ASSIGNED TASK
Scan the data below and copy each line where "clipPath" occurs.
++++++
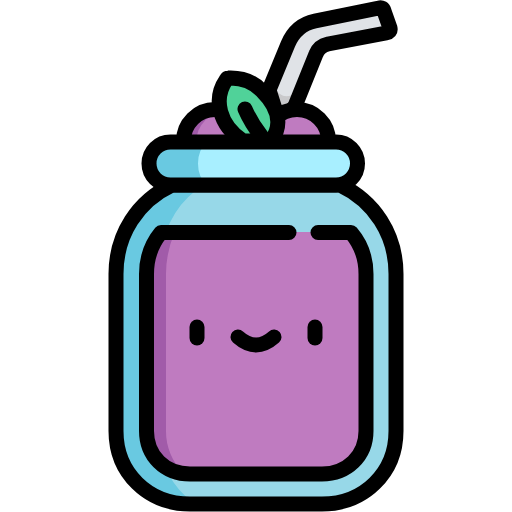
<!DOCTYPE html>
<html lang="en">
<head>
<meta charset="utf-8">
<title>Smoothie jar</title>
<style>
:root {
  --ink: #000;
  --paper: #fff;
  --glass: #97d8e8;
  --glass-shade: #69c9e1;
  --lid: #a8efff;
  --berry: #bf7bc0;
  --berry-shade: #a15ba9;
  --leaf: #50d299;
  --straw: #e0e3e7;
  --straw-shade: #c9c9cb;
}
html, body { margin: 0; height: 100%; overflow: hidden; background: var(--paper); }
svg { display: block; width: 512px; height: 512px; }
.outline { fill: none; stroke: var(--ink); stroke-width: 15; stroke-linecap: round; stroke-linejoin: round; }
.glass { fill: var(--glass); }
.glass-shade { fill: var(--glass-shade); }
.lid { fill: var(--lid); }
.berry { fill: var(--berry); }
.berry-shade { fill: var(--berry-shade); }
.leaf { fill: var(--leaf); }
.straw { fill: var(--straw); }
.straw-shade { fill: var(--straw-shade); }
</style>
</head>
<body>
<svg viewBox="0 0 512 512" role="img" aria-label="Smiling smoothie jar with berries, a leaf and a straw">
  <defs>
    <path id="straw-shape" d="M269 90L288 44Q296 25 315 21L379 8Q383 7 384 11L390 28Q391 32 386 33L328 44Q319 46 316 54L295 106L280 125Z"/>
    <circle id="berry-shape" r="31.500" cx="0" cy="0"/>
    <path id="leaf-shape" d="M228 78Q249 77 262 91C277 106 284 124 271 141H243C219 125 213 99 226 80Q227 78 228 78Z"/>
    <path id="jar-shape" d="M172 185C138 201 116 234 116 274V431C116 473 148 504 190 504H322C364 504 396 473 396 431V274C396 234 374 201 340 185Z"/>
    <rect id="lid-shape" x="149" y="142" width="208.500" height="43" rx="21.500"/>
    <path id="drink-shape" d="M161 232H351Q366 250 366 274V431C366 456 347 474 322 474H190C165 474 146.500 456 146.500 431V274Q146.500 250 161 232Z"/>
    <clipPath id="jar-clip"><use href="#jar-shape"/></clipPath>
    <clipPath id="lid-clip"><use href="#lid-shape"/></clipPath>
    <clipPath id="drink-clip"><use href="#drink-shape"/></clipPath>
    <clipPath id="straw-clip"><use href="#straw-shape"/></clipPath>
    <clipPath id="berry-clip"><use href="#berry-shape"/></clipPath>
  </defs>

  <g id="straw">
    <use href="#straw-shape" class="straw"/>
    <path class="straw-shade" clip-path="url(#straw-clip)" d="M260 78L280 94Q285 98 292 95L300 92V130H260Z"/>
    <use href="#straw-shape" class="outline"/>
  </g>

  <g id="berries">
    <g transform="translate(215 141)">
      <use href="#berry-shape" class="berry-shade"/>
      <circle class="berry" clip-path="url(#berry-clip)" cx="14" cy="2" r="33"/>
      <use href="#berry-shape" class="outline"/>
    </g>
    <g transform="translate(297 141)">
      <use href="#berry-shape" class="berry"/>
      <use href="#berry-shape" class="outline"/>
    </g>
  </g>

  <g id="leaf">
    <use href="#leaf-shape" class="leaf"/>
    <use href="#leaf-shape" class="outline"/>
    <path class="outline" d="M245 109Q251 123 262 137"/>
  </g>

  <g id="jar">
    <use href="#jar-shape" class="glass"/>
    <path class="glass-shade" clip-path="url(#jar-clip)" d="M100 180H214Q162 203 158 274V431Q160 487 208 512H100Z"/>
    <use href="#jar-shape" class="outline"/>
  </g>

  <g id="lid">
    <use href="#lid-shape" class="lid"/>
    <path class="glass-shade" clip-path="url(#lid-clip)" d="M140 135H220Q198 142 198 163.500Q198 185 220 192H140Z"/>
    <use href="#lid-shape" class="outline"/>
  </g>

  <g id="drink">
    <use href="#drink-shape" class="berry"/>
    <path class="berry-shade" clip-path="url(#drink-clip)" d="M140 225H178Q166 249 166 274V431Q166 459 190 480H140Z"/>
    <path class="outline" d="M289 232.500H161Q146.500 250 146.500 274V431C146.500 456 165 474 190 474H322C347 474 366 456 366 431V274Q366 250 351 232.500H318"/>
  </g>

  <g id="face" class="outline">
    <path d="M197 327V338"/>
    <path d="M315 327V338"/>
    <path d="M238 337Q256 353 274 337"/>
  </g>
</svg>
</body>
</html>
++++++
EXPECTED ANSWER
    <clipPath id="jar-clip"><use href="#jar-shape"/></clipPath>
    <clipPath id="lid-clip"><use href="#lid-shape"/></clipPath>
    <clipPath id="drink-clip"><use href="#drink-shape"/></clipPath>
    <clipPath id="straw-clip"><use href="#straw-shape"/></clipPath>
    <clipPath id="berry-clip"><use href="#berry-shape"/></clipPath>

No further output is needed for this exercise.